An Apache Girl Comes of Age
by Stephen Trimble


The men's room is elegant, the lighting exquisite. But, as I stood in front of the toilet contemplating the photo on the wall, I kept saying to myself: what would Jeanette Larzelere think about her image hanging here, a focal point for (dare I say it) a parade of well-off white men relieving themselves between courses?

Thirteen years ago, I watched as Jeannette Larzelere became a woman. Like so many other Apache girls on the verge of womanhood, she passed through the four-day coming-of-age ceremony called the sunrise dance. The entire village of Whiteriver, Arizona, on the Fort Apache Reservation, surrounded her with respect and love, dancing her into adulthood.

I have never seen anything more moving.

I am a photographer. My picture of Jeannette Larzelere at the culminating point of this ceremony had been purchased by the owner of this restaurant a few months ago at a fund-raiser. He bid it up, evidently moved by the subject. He received a description of the ritual with the print. I was pleased, and felt he must understand the power of the picture.

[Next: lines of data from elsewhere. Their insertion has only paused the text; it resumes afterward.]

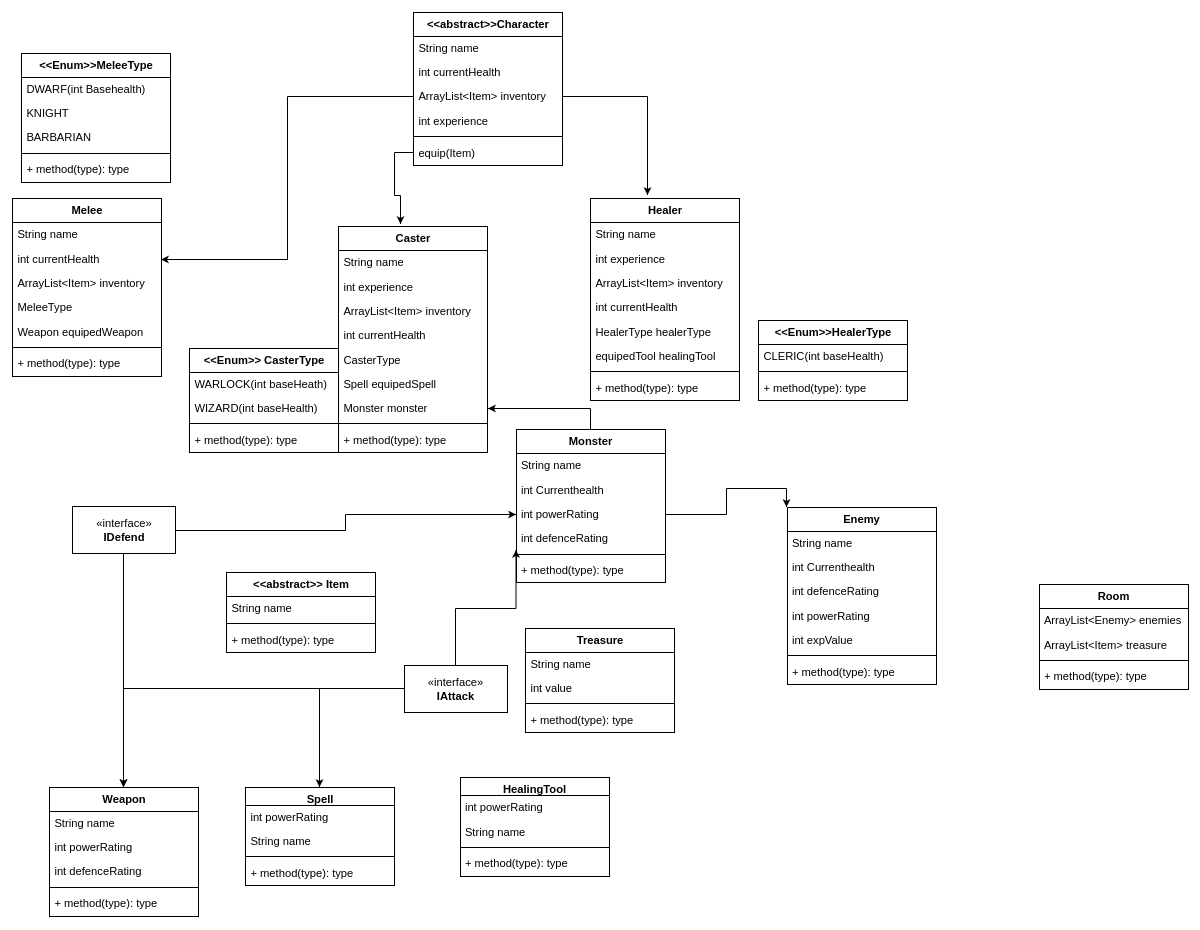
<!DOCTYPE html>
<html lang="en">
<head>
<meta charset="utf-8">
<title>Class diagram</title>
<style>
:root { --paper: #fff; --ink: #000; --row: 24.3px; }
* { box-sizing: border-box; margin: 0; padding: 0; }
html, body { width: 1200px; height: 930px; overflow: hidden; background: var(--paper); }
.diagram {
  position: relative; width: 1200px; height: 930px;
  color: var(--ink); font: 11.2px/1.2 "Liberation Sans", Arial, sans-serif;
}
.class, .interface {
  position: absolute; left: var(--x); top: var(--y);
  border: 1px solid var(--ink); background: var(--paper); white-space: nowrap;
}
.class { width: 150px; }
.class h2 {
  height: 24px; border-bottom: 1px solid var(--ink);
  font-size: inherit; line-height: 23px; text-align: center;
}
.class.compact h2 { height: 18px; }
.class ul { list-style: none; margin-top: -0.7px; }
.class li, .method { height: var(--row); line-height: var(--row); padding-left: 4.4px; }
.class hr { height: 1px; margin: 3px 0 3.5px; border: 0; background: var(--ink); }
.interface {
  width: 104px; height: 48px; display: flex; flex-direction: column;
  align-items: center; justify-content: center; line-height: 14px;
}
.connectors { position: absolute; left: 0; top: 0; }
</style>
</head>
<body>
<main class="diagram">

<section class="class" style="--x:413px;--y:11.5px">
  <h2>&lt;&lt;abstract&gt;&gt;Character</h2>
  <ul><li>String name</li><li>int currentHealth</li><li>ArrayList&lt;Item&gt; inventory</li><li>int experience</li></ul>
  <hr><p class="method">equip(Item)</p>
</section>

<section class="class" style="--x:21px;--y:52.5px">
  <h2>&lt;&lt;Enum&gt;&gt;MeleeType</h2>
  <ul><li>DWARF(int Basehealth)</li><li>KNIGHT</li><li>BARBARIAN</li></ul>
  <hr><p class="method">+ method(type): type</p>
</section>

<section class="class" style="--x:12px;--y:198px">
  <h2>Melee</h2>
  <ul><li>String name</li><li>int currentHealth</li><li>ArrayList&lt;Item&gt; inventory</li><li>MeleeType</li><li>Weapon equipedWeapon</li></ul>
  <hr><p class="method">+ method(type): type</p>
</section>

<section class="class" style="--x:189px;--y:347.5px">
  <h2>&lt;&lt;Enum&gt;&gt; CasterType</h2>
  <ul><li>WARLOCK(int baseHeath)</li><li>WIZARD(int baseHealth)</li></ul>
  <hr><p class="method">+ method(type): type</p>
</section>

<section class="class" style="--x:338px;--y:226px">
  <h2>Caster</h2>
  <ul><li>String name</li><li>int experience</li><li>ArrayList&lt;Item&gt; inventory</li><li>int currentHealth</li><li>CasterType</li><li>Spell equipedSpell</li><li>Monster monster</li></ul>
  <hr><p class="method">+ method(type): type</p>
</section>

<section class="class" style="--x:590px;--y:198px">
  <h2>Healer</h2>
  <ul><li>String name</li><li>int experience</li><li>ArrayList&lt;Item&gt; inventory</li><li>int currentHealth</li><li>HealerType healerType</li><li>equipedTool healingTool</li></ul>
  <hr><p class="method">+ method(type): type</p>
</section>

<section class="class" style="--x:758px;--y:319.5px">
  <h2>&lt;&lt;Enum&gt;&gt;HealerType</h2>
  <ul><li>CLERIC(int baseHealth)</li></ul>
  <hr><p class="method">+ method(type): type</p>
</section>

<section class="class" style="--x:515.5px;--y:429px">
  <h2>Monster</h2>
  <ul><li>String name</li><li>int Currenthealth</li><li>int powerRating</li><li>int defenceRating</li></ul>
  <hr><p class="method">+ method(type): type</p>
</section>

<section class="class" style="--x:786.5px;--y:506.5px">
  <h2>Enemy</h2>
  <ul><li>String name</li><li>int Currenthealth</li><li>int defenceRating</li><li>int powerRating</li><li>int expValue</li></ul>
  <hr><p class="method">+ method(type): type</p>
</section>

<section class="class" style="--x:1038.5px;--y:584px">
  <h2>Room</h2>
  <ul><li>ArrayList&lt;Enemy&gt; enemies</li><li>ArrayList&lt;Item&gt; treasure</li></ul>
  <hr><p class="method">+ method(type): type</p>
</section>

<section class="class" style="--x:226px;--y:571.5px">
  <h2>&lt;&lt;abstract&gt;&gt; Item</h2>
  <ul><li>String name</li></ul>
  <hr><p class="method">+ method(type): type</p>
</section>

<section class="class" style="--x:525px;--y:627.5px">
  <h2>Treasure</h2>
  <ul><li>String name</li><li>int value</li></ul>
  <hr><p class="method">+ method(type): type</p>
</section>

<section class="class" style="--x:49px;--y:786.5px">
  <h2>Weapon</h2>
  <ul><li>String name</li><li>int powerRating</li><li>int defenceRating</li></ul>
  <hr><p class="method">+ method(type): type</p>
</section>

<section class="class compact" style="--x:245px;--y:786.5px">
  <h2>Spell</h2>
  <ul><li>int powerRating</li><li>String name</li></ul>
  <hr><p class="method">+ method(type): type</p>
</section>

<section class="class compact" style="--x:459.5px;--y:777px">
  <h2>HealingTool</h2>
  <ul><li>int powerRating</li><li>String name</li></ul>
  <hr><p class="method">+ method(type): type</p>
</section>

<section class="interface" style="--x:72px;--y:506px"><span>«interface»</span><b>IDefend</b></section>
<section class="interface" style="--x:403.5px;--y:665px"><span>«interface»</span><b>IAttack</b></section>

<svg class="connectors" width="1200" height="930" viewBox="0 0 1200 930" fill="none" stroke="#000" aria-hidden="true">
  <defs>
    <marker id="arrow" markerUnits="userSpaceOnUse" markerWidth="10" markerHeight="10" refX="8" refY="4" orient="auto">
      <path d="M8 4 L0 0 L2 4 L0 8 Z" fill="#000" stroke="none"/>
    </marker>
  </defs>
  <g marker-end="url(#arrow)">
    <polyline points="413,96.5 287.5,96.5 287.5,259.5 161,259.5"/>
    <polyline points="563,96.5 647.5,96.5 647.5,195"/>
    <polyline points="413,152.5 394.5,152.5 394.5,195.5 400.5,195.5 400.5,224"/>
    <polyline points="590.5,429 590.5,408.5 488,408.5"/>
    <polyline points="666,514.5 726.5,514.5 726.5,488.5 786.5,488.5 786.5,507"/>
    <polyline points="175,530.5 345.5,530.5 345.5,514.5 516,514.5"/>
    <polyline points="455.5,665 455.5,608.5 516,608.5 516,550"/>
    <polyline points="123.5,553 123.5,787"/>
    <polyline points="404,688.5 123.5,688.5 123.5,787"/>
    <polyline points="404,688.5 319.5,688.5 319.5,787"/>
  </g>
</svg>

</main>
</body>
</html>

Now I have found the photo hanging over the toilet in the men's room at his trendy cafe.

This picture captures what well may be the most important, most sacred event in this girl's life. On the last day of the ceremony, a young man dips an eagle feather and a spray of sage in a basket filled with clay and water. He covers the kneeling initiate with this earth paint, to give her the power of the earth, to keep her strong through a long life. With this clay, she also acquires the power of Changing Woman, the first Apache--a holy person, indeed. This is a deeply spiritual moment. Comparable experiences: a beatific child kneeling for a first communion; a young man or woman standing to read from the Torah in a synagogue at a Bar or Bat Mitvah; a young Buddhist leaving his family to don saffron robes and begin his interlude as a monk.

An entire Apache village gave unspoken permission to photograph this intimate moment. In turn, I have the responsibility to speak for Jeanette. Hanging her photo above a toilet demonstrates profound disrespect, demeaning her, the Apache religion, Indian people, and all women.

We non-Indian people still haven't learned. On the one hand, we continue to romanticize Indians. We flock to Dances With Wolves, we root New Age ritual in the more acccessible edges of tribal religions. On the other hand, racism continues. Indians remain "the other." We deny the survival and vitality of contemporary Indian people. We freeze them in 1880, a "vanishing people" with a "lost" culture. We forget that Indian people are just that--people. And that missing act of empathy--attributable to lack of experience, lack of attention--costs us a rich understanding, a resonance, a connection.

Several weeks after the ceremony, I saw Jeannette Larzelere walking in jeans and a t-shirt at the Apache Tribal Fair. She still looked transfigured. I hope she retains a little of that strength today. She will need it.



Copyright © 1997 by Stephen Trimble, P.O. Box 1078, Salt Lake City, UT 84110-1078.

Artist Index

Arts and Activism | Arts and Education | Literary Arts | Visual Arts | Interviews and Conversations | About EnviroArts | EnviroArts Home


Copyright © 1991-2000 The EnviroLink Network, All Rights Reserved.